They attended Riverdale High School together. When Thompson needed a substitute while she was on maternity leave, Passet filled in for her in the classroom. The women are residents of the district and agreed Riverdale will always be a part of their lives.
But when school begins next fall, the two veteran teachers will be at home beginning their retirement years. Passet has worked as a Riverdale teacher for 30 year and Thompson has put in 35 years in the district.
“We’re like a family here,” said Thompson of the students and staff at the school.
“My husband says I’m married to the school,” said Passet. “But I have always wanted to do the best job I could do. We are Riverdale.”
From an early age, said the women, they each knew they wanted to become teachers. Both were influenced by their elementary teachers and each played school when they were at home. And for many years, they said, teaching was fun and rewarding, but that has changed with the recent shifts in education.
“I really enjoyed teaching until all the testing,” said Passet. “The tests just zap all the fun out of it. It’s all about the tests now.”
“It’s getting out of hand,” agreed Thompson.
The tests have taken all the creativity out of preparing lessons for their classes, said the veteran educators. Even at a kindergarten level, said Thompson, her students are tested constantly at the age of five.
With all the added responsibility of education today, they agreed, there is little time left for instructions.
“They keep adding more and more and never taking anything away,” said Passet, who teaches fifth grade. “I wish someone from the state would come to our classrooms and see these are just kids. Then the icing on the cake is teachers’ pay is to be based on their evaluations and the outcome of the test.”
“The kids get tired of testing,” said Thompson.
“And so do we,” agreed Passet.
Passet was a teacher in Forest and Thompson worked at the Mount Blanchard building when the new campus was built and all the teachers and students were moved to one location. The change was a huge improvement to the district, the pair agreed.
“This is heavenly,” said Passet of the new building.
“We appreciate the air conditioning and the technology,” said Thompson. “That has made our jobs easier.
Passet is anxiously awaiting the birth of a new grandson in August and can’t wait to begin her new job as baby-sitter. Thompson said she plans to travel and is looking forward to having the time to read books.
“I’m going to read,” she said. “That is something I have missed, but I didn’t have the time.”
At first, said the two teachers, it will seem like a normal summer vacation, but when school starts next fall, they won’t be involved.
“That first day is something I don’t want to think about,” said Passet.
“It will seem strange not worrying all summer about what to plan for next year,” agreed Thompson.
“It’s time for me to let someone else come in,” said Passet. “There is a kid out there waiting for a job.”

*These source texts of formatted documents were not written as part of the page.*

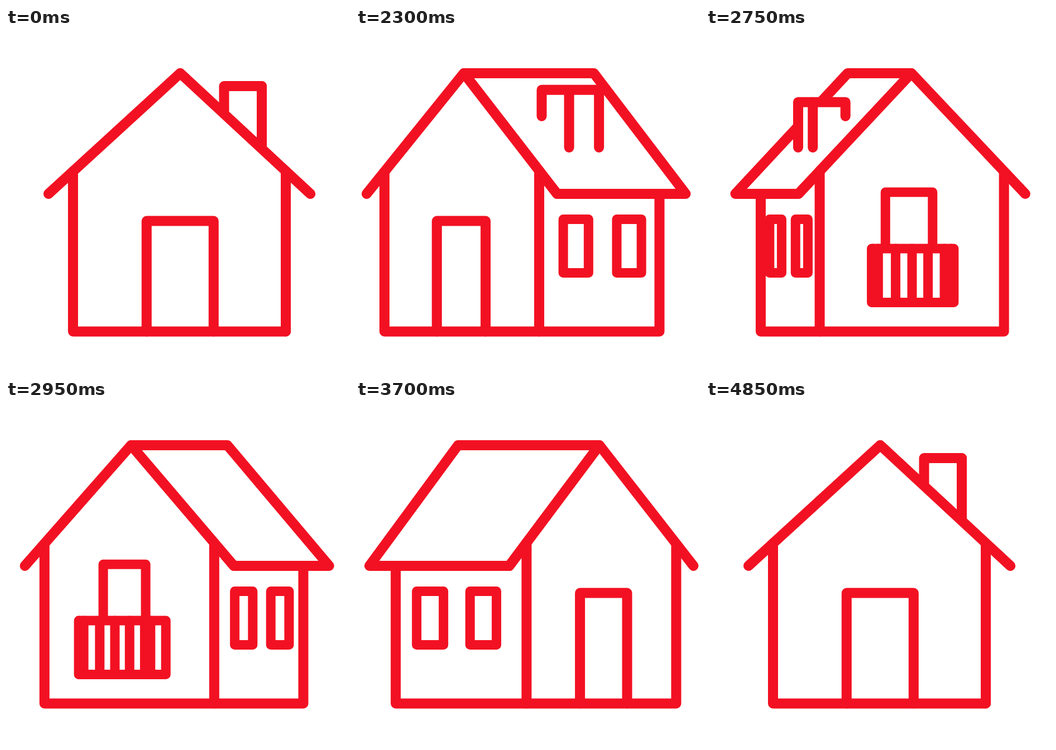
Write an HTML page with a canvas that moves like this. It is 616 px wide and 616 px high and loops after 4.87 s.

```html
<!DOCTYPE html>
<html lang="en">
<head>
<meta charset="utf-8">
<title>Turning house</title>
<style>
  html, body { margin: 0; width: 100%; height: 100%; overflow: hidden; background: #fff; }
  canvas { display: block; width: 616px; height: 616px; }
</style>
</head>
<body>
<canvas id="stage" width="616" height="616"></canvas>
<script>
const g = document.getElementById("stage").getContext("2d");
const LOOP = 4870, REST = 2020;
const RED = "#f21122";
const RIDGE = 81, EAVE = 297, FLOOR = 543.5;
const lerp = (a, b, k) => a + (b - a) * k;

// cubic-bezier(.26, .1, .24, 1)
function ease(x) {
  if (x <= 0) return 0;
  if (x >= 1) return 1;
  const curve = (s, a, b) => 3 * (1 - s) * (1 - s) * s * a + 3 * (1 - s) * s * s * b + s * s * s;
  let lo = 0, hi = 1;
  for (let i = 0; i < 30; i++) {
    const mid = (lo + hi) / 2;
    if (curve(mid, .26, .24) < x) lo = mid; else hi = mid;
  }
  return curve(lo, .1, 1);
}

// Turn in quarters, 0 to 4, advancing in 25 ms steps
function turnAt(ms) {
  if (ms < REST) return 0;
  const step = Math.floor((Math.floor(ms / 10) * 10 - REST) / 25);
  const t = REST + 5 + step * 25;
  if (t >= 4850) return 0;
  // A slight rush as the side comes into view
  const rush = .161 * Math.exp(-(((t - 2550) / 220) ** 2));
  return Math.min(3.9999, 4 * ease((t - 2015) / 2810) + rush);
}

function shape(points, { fill = false, stroke = true, close = false, width = 18 } = {}) {
  g.beginPath();
  points.forEach(([x, y], i) => i ? g.lineTo(x, y) : g.moveTo(x, y));
  if (close) g.closePath();
  if (fill) g.fill();
  g.lineWidth = width;
  if (stroke) g.stroke();
}

const box = (x1, y1, x2, y2) => [[x1, y1], [x2, y1], [x2, y2], [x1, y2]];

function draw(turn) {
  g.fillStyle = "#fff";
  g.strokeStyle = RED;
  g.lineCap = g.lineJoin = "round";
  g.fillRect(0, 0, 616, 616);

  const quarter = Math.floor(turn);
  const m = turn % 2, q = m < 1 ? m : 2 - m;    // 0: gable faces us, 1: side does
  const side = quarter % 2 ? 1 : -1;            // where the near gable stands
  const frontNear = quarter < 1 || quarter > 2;
  const c = 310.5 - 1.5 * Math.min(1, 2 * q);
  const across = q < .5 ? 1 - .656 * q : 1.344 * (1 - q);
  const depth = (half, full) => q < .5 ? half * 2 * q : lerp(half, full, 2 * q - 1);

  const eaveW = 234.5 * across, wallW = 190.5 * across;
  const lean = 1.5 * Math.max(0, 1 - 2 * q);
  const ridge = depth(140, 181);
  const apex = c + lean + side * ridge, farApex = c + lean - side * ridge;
  const eaveMid = c + side * depth(144, 264);
  const wallMid = c + side * depth(144, 223);
  const eaveIn = eaveMid - side * eaveW, eaveOut = eaveMid + side * eaveW;
  const wallIn = wallMid - side * wallW, wallOut = wallMid + side * wallW;
  const farEave = c - side * (depth(133, 264) + eaveW);
  const farMid = c - side * depth(115, 223);
  const farWall = farMid - side * wallW;

  function chimney() {
    const cos = frontNear ? across : -across;
    const sin = (turn < 2 ? 1 : -1) * depth(.7, 1);
    const at = (x, z) => c + x * cos - z * sin;
    const top = turn < 2 ? 104 + 16 * turn : turn < 3 ? 24 + 56 * turn : 104 + 67 * q;
    const [near, far] = turn < 1 ? [60, -32] : turn < 2 ? [-32, 60] : turn < 3 ? [-32, -32] : [0, 0];
    const corner = at(147.5, near), back = at(147.5, far), inner = at(80, near);
    shape([[back, 214], [back, top], [corner, top], [inner, top], [inner, 158]], { fill: true });
    shape([[corner, top], [corner, 214]]);
  }

  function balcony(mid, dir) {
    const at = (a, b) => mid + a * across + b * dir * q;
    const doorTop = 294 + Math.max(0, q - .3) * 20;
    const doorW = lerp(51, 40, q) * across, doorMid = at(-7.8, 8.25);
    shape([[doorMid - doorW, 395], [doorMid - doorW, doorTop],
           [doorMid + doorW, doorTop], [doorMid + doorW, 395]], { width: 17 });
    const posts = [-93, -82, -46, -12, 21, 55, 68].map(a => at(a, 53));
    const ends = [...posts, at(-85, 8), at(85, 8)];
    shape(box(Math.min(...ends), 395, Math.max(...ends), 491.5), { fill: true, close: true, width: 17 });
    posts.forEach(x => shape([[x, 395], [x, 491.5]], { width: 17 }));
  }

  function sideFace() {
    shape(box(farWall, EAVE, wallIn, FLOOR), { fill: true, close: true, stroke: false });
    shape([[farWall, EAVE], [farWall, FLOOR], [wallIn, FLOOR]]);
    const base = turn < 2 ? [.15, .355, .59, .8] : [.16, .365, .568, .77];
    const even = [.145, .355, .645, .855];
    const k = Math.max(0, 2 * q - 1);
    const x = base.map((b, i) => lerp(farWall, wallIn, lerp(b, even[i], k)));
    for (const i of [0, 2])
      shape(box(x[i], 342.5, x[i + 1], 438.5), { close: true, width: 17 });
    shape([[farEave, EAVE], [farApex, RIDGE], [apex, RIDGE], [eaveIn, EAVE]], { fill: true, close: true });
  }

  function gable() {
    const roofY = (x, eave) => {
      const k = (x - apex) / (eave - apex);
      return k > 1 || k < 0 ? EAVE : lerp(RIDGE, EAVE, k);
    };
    const inTop = roofY(wallIn, eaveIn), outTop = roofY(wallOut, eaveOut);
    shape([[wallIn, FLOOR], [wallIn, inTop], [apex, RIDGE], [wallOut, outTop], [wallOut, FLOOR]],
      { fill: true, stroke: false });
    // The outer wall stops under the overhang and turns to meet the roof
    const wallTop = 257 + 20 * Math.max(0, (q - .4) / .36);
    const joint = lerp(apex, eaveOut, Math.min(1, (wallTop - RIDGE) / (EAVE - RIDGE)));
    if (frontNear) {
      const mid = wallMid + 1.3 + .02 * (wallMid - c), w = 60 * across;
      shape([[mid - w, FLOOR], [mid - w, 345.5], [mid + w, 345.5], [mid + w, FLOOR]]);
    } else {
      balcony(wallMid, side);
    }
    shape([[wallIn, inTop], [wallIn, FLOOR], [wallOut, FLOOR], [wallOut, wallTop], [joint, wallTop]]);
    shape([[eaveIn, EAVE], [apex, RIDGE], [eaveOut, EAVE]]);
  }

  if (turn >= 2) chimney();
  if (frontNear) balcony(farMid, -side);
  sideFace();
  if (turn < 2) chimney();
  gable();
}

const start = performance.now();
function tick() {
  draw(turnAt((performance.now() - start) % LOOP));
  requestAnimationFrame(tick);
}
tick();
</script>
</body>
</html>
```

“It will be nice not to have the stress and be able to make plans for weekends,” said Thompson. “I look forward to having a normal life.”
“Riverdale is in our hearts,” said Passet, “only we will not be here anymore. It’s going to be hard.”
By DAN ROBINSON
Times staff writer